Jack WilshereEmbed from Getty Images
Mention the name ‘Jack Wilshere’, and the first thing that will be brought up is his injuries. It is yet another spell on the sidelines that appears to be the only thing in the midfielder’s way of going to Russia this summer, as he impressed greatly when given a run in the Arsenal team earlier this season before injuring his knee. Possibly the best passer of the ball England have, so it would be a shame to see him miss out.
It’s indicative of Dele Alli’s quality that he has nine goals and ten assists to his name in the Premier League this season, yet many are suggesting he has under-performed. Indeed, Gareth Southgate has hinted that the 22-year-old may not make his starting XI. But Alli will undoubtedly still have a part to play, potentially key, as when on form, it’s very difficult to stop his attacking quality.
Whilst it may have taken Jesse Lingard longer than expected to make the grade at Manchester United (yes he is as old as 25), now that he has, he looks set to be a key Red Devils player for years to come. A man for the big occasion, Lingard has scored in the FA Cup final and EFL Cup final in recent years, whilst his first England goal was the winner against the Netherlands in March. More of the same in Russia, please Jesse.
England lack attacking initiative in midfield, an issue that was worsened by Alex Oxlade-Chamberlain being ruled out the World Cup through injury. My only solution to this is to select his Liverpool teammate Adam Lallana, who has been limited to just 11 Premier League appearances this season due to his own injury problems. He is however usually a player to depend upon in a Three Lions shirt, so to see him fit for Russia would be a big boost.
The man with the nation’s hopes on his shoulders. In 2017/18, Kane has netted more than 25 league goals for the third consecutive season, confirming himself as one of the world’s best strikers. After a hugely disappointing Euro 2016 performance, the World Cup provides the 24-year-old with an opportunity to showcase his talent on the biggest stage of all. Only Lionel Messi, Neymar, Antoine Griezmann and Cristiano Ronaldo are ahead of Kane in the golden boot odds.

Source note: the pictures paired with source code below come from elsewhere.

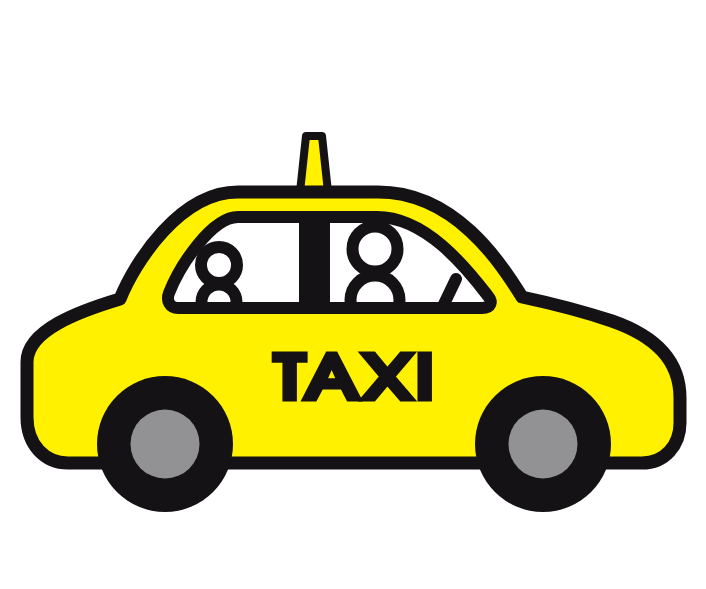
<!DOCTYPE html>
<html lang="en">
<head>
<meta charset="utf-8">
<title>Taxi</title>
<style>
:root { --ink: #141215; --taxi: #fff100; --hub: #929294; --paper: #fff; }
html, body { margin: 0; background: var(--paper); overflow: hidden; }
svg { display: block; width: 706px; height: 589px; }
.outline { stroke: var(--ink); stroke-width: 13; stroke-linejoin: round; }
.paint { fill: var(--taxi); }
.roof-sign { stroke-width: 8; }
.glass { fill: var(--paper); stroke-width: 12; }
.person { fill: var(--paper); stroke: var(--ink); stroke-width: 12; }
.steering { stroke: var(--ink); stroke-width: 12; stroke-linecap: round; }
.ink { fill: var(--ink); }
.hub { fill: var(--hub); }
.label { font: 700 63px "TeX Gyre Adventor", sans-serif; fill: var(--ink); stroke: var(--ink); stroke-width: 3; }
</style>
</head>
<body>
<svg viewBox="0 0 706 589" role="img" aria-label="Yellow taxi with a driver and a passenger">
  <defs>
    <clipPath id="window-area">
      <path d="M178 308H482C491 308 493 302 488 296C465 266 425 217 377 217H238C212 217 180 265 169 293C166 301 170 308 178 308Z"/>
    </clipPath>
    <g id="wheel">
      <circle class="ink" r="68"/>
      <circle class="hub" r="34.5"/>
    </g>
  </defs>

  <path class="outline paint roof-sign" d="M306 136H322L328 192H300Z"/>
  <path class="outline paint" d="M68 463H642C665 463 680 445 680 423V398C680 360 655 336 612 321C585 312 550 303 522 297C500 262 455 192 378 192H238C180 192 135 262 120 299C80 311 27 330 27 362V417C27 445 45 463 68 463Z"/>

  <g id="cabin" clip-path="url(#window-area)">
    <rect class="glass" x="160" y="210" width="340" height="105"/>
    <g id="passenger" class="person">
      <circle cx="219" cy="302" r="17.5"/>
      <circle cx="219" cy="265" r="18"/>
    </g>
    <g id="driver" class="person">
      <circle cx="375" cy="300" r="24.5"/>
      <circle cx="375" cy="249" r="22.5"/>
    </g>
    <line class="steering" x1="444" y1="304" x2="456" y2="279"/>
    <rect class="ink" x="299" y="215" width="31" height="95"/>
  </g>
  <path class="outline" fill="none" style="stroke-width:12" d="M178 308H482C491 308 493 302 488 296C465 266 425 217 377 217H238C212 217 180 265 169 293C166 301 170 308 178 308Z"/>

  <text class="label" x="273" y="399.5" textLength="163" lengthAdjust="spacingAndGlyphs">TAXI</text>

  <use href="#wheel" x="165" y="444"/>
  <use href="#wheel" x="543" y="444"/>
</svg>
</body>
</html>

It’s a good job that Harry Kane is, well, Harry Kane, because Jamie Vardy is England’s only other realistic number nine option for Russia. But he’s an excellent backup to have – the Leicester City man has 18 Premier League goals this season. Vardy is the perfect option to bring off the bench in the closing stages of games, with his pace likely to prove deadly against tiring defences.
It’s hard to believe that Raheem Sterling is only 23 years old considering how long he has lit up the Premier League for, and 2017/18 has undoubtedly been his best season yet. The winger’s tally of 18 league goals is more than he netted in his previous two Manchester City campaigns combined, whilst he also has 11 assists to his name. After showing his potential at the 2014 World Cup, Sterling underwhelmed massively at the Euros two years ago – this could now be the tournament where he really shines.
Marcus Rashford may have expressed his desire to be a number nine, but with Kane and Vardy ahead of him in that position and England likely to deploy just a lone striker this summer, the Manchester United man may have to settle for a role out a wide. Not that he isn’t comfortable there – the majority of Rashford’s 12 goals and 6 assists this season have come on the wing as he continues to show bags of potential at 20 years old.
My Starting XI